Internal Market Bill – Briefing Note
September 10, 2020
The UK Government has now published its United Kingdom Internal Market Bill amidst massive public, political and civil society reaction in the wake of the Secretary of State for Northern Ireland, Brandon Lewis admitting that the Bill would allow the UK to break from International Law.
‘yes, this does break international law in a very specific and limited way. We are taking the power to disapply the EU law concept of direct effect, required by article 4, in certain very tightly defined circumstances.’
The Bill seeks to set out the measures the UK Government wishes to enact in domestic law to ensure that equal market access can be maintained across the four regions of the UK after the end of the transition period.
It seeks to do this by introducing a series of measures such as the principle of ‘mutual recognition’ of goods across the four areas and non-discrimination. We previously set out in our August response to the initial White Paper on the Internal Market proposals that the proposed rigid legislative framework around these principles risked undermining the autonomy of devolved regions, a potential race to the bottom in terms of social and economic standards and was unclear in how the provisions interacted with the Withdrawal Agreement and Northern Ireland Protocol.
Following the publication of the legislation we now have a clearer idea of the impact on the Withdrawal Agreement and Protocol and it is very evident that the Bill raises serious and substantial challenges to both and in turn the protection of human rights in Northern Ireland.
The Bill proposes in 42 and 43 to undermine the requirements in the NI Protocol for exit summary declarations and the application of EU state aid rules in Northern Ireland. These were both key elements of the Agreement/Protocol that allow Northern Ireland to retain access to the EU Single Market and for the UK to apply the rules of the EU Customs Union in Northern Ireland. The UK then moves even further to state in section 45 that that the provisions in sections 42 and 43 ‘have effect notwithstanding any relevant international or domestic law with which they may be incompatible or inconsistent’
Essentially this means that despite sections 42 & 43 clearly being in violation of International Law that this section of the Bill will seek to make those illegal measures legal if enacted.
The response from Northern Ireland, across the UK and indeed internationally was one of shock and anger given the centrality of these elements to the operation of the Withdrawal Agreement and Protocol.
The Consortium believes that violating International Law in this manner is a very dangerous precedent to set and if these measures are passed in legislation could have wider detrimental economic and human rights impacts. These include jeopardising the Withdrawal Agreement and Protocol, the establishment of a hard border on the island of Ireland and potentially opening the door for the UK Government to renege on specific rights elements of the NI Protocol such as the Art2.1 commitments to the non-diminution of rights and the establishment of dedicated mechanisms.

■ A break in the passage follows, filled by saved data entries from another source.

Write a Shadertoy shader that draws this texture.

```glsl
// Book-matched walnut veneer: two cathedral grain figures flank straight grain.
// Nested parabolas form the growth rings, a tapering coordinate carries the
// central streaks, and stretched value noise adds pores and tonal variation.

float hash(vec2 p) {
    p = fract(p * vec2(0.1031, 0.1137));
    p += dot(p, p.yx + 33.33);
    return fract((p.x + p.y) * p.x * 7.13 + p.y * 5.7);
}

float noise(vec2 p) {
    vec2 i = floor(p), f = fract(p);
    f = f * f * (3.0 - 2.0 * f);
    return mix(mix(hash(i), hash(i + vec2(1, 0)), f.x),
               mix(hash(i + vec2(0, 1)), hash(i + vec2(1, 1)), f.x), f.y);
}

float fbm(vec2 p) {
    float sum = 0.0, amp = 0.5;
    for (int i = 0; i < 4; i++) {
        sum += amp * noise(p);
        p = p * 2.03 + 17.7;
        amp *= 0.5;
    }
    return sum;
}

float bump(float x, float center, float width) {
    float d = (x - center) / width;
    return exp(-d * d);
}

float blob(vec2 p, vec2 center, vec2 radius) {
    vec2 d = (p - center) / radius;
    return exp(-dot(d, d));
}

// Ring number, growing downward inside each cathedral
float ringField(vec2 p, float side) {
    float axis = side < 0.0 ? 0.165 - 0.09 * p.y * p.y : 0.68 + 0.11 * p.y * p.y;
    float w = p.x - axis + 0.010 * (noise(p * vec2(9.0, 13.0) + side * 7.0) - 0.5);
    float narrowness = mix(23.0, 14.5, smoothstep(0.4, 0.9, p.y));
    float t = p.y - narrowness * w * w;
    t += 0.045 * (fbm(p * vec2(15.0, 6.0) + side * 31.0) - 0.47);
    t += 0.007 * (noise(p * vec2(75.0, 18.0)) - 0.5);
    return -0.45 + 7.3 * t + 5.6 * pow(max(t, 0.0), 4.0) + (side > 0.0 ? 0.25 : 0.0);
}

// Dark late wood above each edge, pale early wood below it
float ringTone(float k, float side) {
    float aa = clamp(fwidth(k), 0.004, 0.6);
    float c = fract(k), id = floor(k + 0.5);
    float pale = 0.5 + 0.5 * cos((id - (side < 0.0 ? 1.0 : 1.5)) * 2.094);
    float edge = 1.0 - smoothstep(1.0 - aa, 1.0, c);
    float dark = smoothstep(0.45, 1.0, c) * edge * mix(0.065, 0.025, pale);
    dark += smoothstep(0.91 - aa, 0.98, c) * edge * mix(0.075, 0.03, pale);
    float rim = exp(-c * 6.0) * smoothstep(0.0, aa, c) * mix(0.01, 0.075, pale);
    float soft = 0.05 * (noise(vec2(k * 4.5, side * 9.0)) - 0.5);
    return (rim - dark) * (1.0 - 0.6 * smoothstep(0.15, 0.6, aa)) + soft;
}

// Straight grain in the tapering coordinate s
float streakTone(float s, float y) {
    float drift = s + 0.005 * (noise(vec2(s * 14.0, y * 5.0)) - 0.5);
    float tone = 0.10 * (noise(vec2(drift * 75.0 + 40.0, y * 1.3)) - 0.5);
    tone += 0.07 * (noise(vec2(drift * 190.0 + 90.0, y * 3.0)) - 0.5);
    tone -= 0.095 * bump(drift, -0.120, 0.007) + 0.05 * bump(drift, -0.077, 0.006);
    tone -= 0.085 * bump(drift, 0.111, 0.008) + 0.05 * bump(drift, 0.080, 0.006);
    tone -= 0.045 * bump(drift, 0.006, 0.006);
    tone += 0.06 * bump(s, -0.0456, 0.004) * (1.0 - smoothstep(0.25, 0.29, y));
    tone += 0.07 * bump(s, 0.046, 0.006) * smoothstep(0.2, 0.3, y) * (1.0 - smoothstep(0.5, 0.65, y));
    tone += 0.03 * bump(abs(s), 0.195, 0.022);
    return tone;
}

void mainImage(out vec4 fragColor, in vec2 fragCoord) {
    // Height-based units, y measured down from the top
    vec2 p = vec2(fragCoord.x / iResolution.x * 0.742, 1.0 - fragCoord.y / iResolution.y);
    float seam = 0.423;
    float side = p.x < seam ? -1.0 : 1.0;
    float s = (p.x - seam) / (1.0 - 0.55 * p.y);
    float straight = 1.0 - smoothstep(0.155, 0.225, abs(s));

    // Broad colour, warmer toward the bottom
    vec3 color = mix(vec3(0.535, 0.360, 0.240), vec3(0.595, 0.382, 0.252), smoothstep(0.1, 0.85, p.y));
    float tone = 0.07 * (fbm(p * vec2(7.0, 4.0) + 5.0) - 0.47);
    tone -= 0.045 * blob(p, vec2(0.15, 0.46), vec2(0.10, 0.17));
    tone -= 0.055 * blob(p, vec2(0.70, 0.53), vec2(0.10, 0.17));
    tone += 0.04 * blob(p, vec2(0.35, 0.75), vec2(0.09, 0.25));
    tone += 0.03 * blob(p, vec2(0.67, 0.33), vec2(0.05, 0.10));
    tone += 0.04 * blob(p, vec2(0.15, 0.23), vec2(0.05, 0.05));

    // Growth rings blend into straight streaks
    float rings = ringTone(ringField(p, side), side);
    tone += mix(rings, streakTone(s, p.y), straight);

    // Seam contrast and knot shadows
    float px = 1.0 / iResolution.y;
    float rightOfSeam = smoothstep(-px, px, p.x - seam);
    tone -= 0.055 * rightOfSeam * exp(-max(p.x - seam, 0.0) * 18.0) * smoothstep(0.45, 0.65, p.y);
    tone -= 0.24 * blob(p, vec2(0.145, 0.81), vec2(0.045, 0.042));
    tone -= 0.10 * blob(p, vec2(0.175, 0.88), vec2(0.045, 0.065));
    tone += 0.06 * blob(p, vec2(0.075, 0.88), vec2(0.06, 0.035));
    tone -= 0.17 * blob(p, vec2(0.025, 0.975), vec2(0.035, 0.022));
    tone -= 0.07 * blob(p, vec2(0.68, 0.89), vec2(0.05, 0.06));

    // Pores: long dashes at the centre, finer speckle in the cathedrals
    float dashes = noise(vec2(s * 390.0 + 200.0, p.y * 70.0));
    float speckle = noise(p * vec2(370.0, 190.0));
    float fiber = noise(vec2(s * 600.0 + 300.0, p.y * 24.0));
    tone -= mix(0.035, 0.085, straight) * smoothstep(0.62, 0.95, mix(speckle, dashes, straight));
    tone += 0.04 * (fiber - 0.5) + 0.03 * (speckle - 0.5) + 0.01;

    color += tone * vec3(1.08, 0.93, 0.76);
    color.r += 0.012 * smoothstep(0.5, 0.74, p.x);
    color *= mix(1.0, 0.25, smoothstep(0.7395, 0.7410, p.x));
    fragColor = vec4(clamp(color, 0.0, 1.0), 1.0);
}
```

We have drafted a briefing note below that sets out an analysis of the main breaches of the Withdrawal Agreement/Protocol and what implications this may have for human rights in Northern Ireland.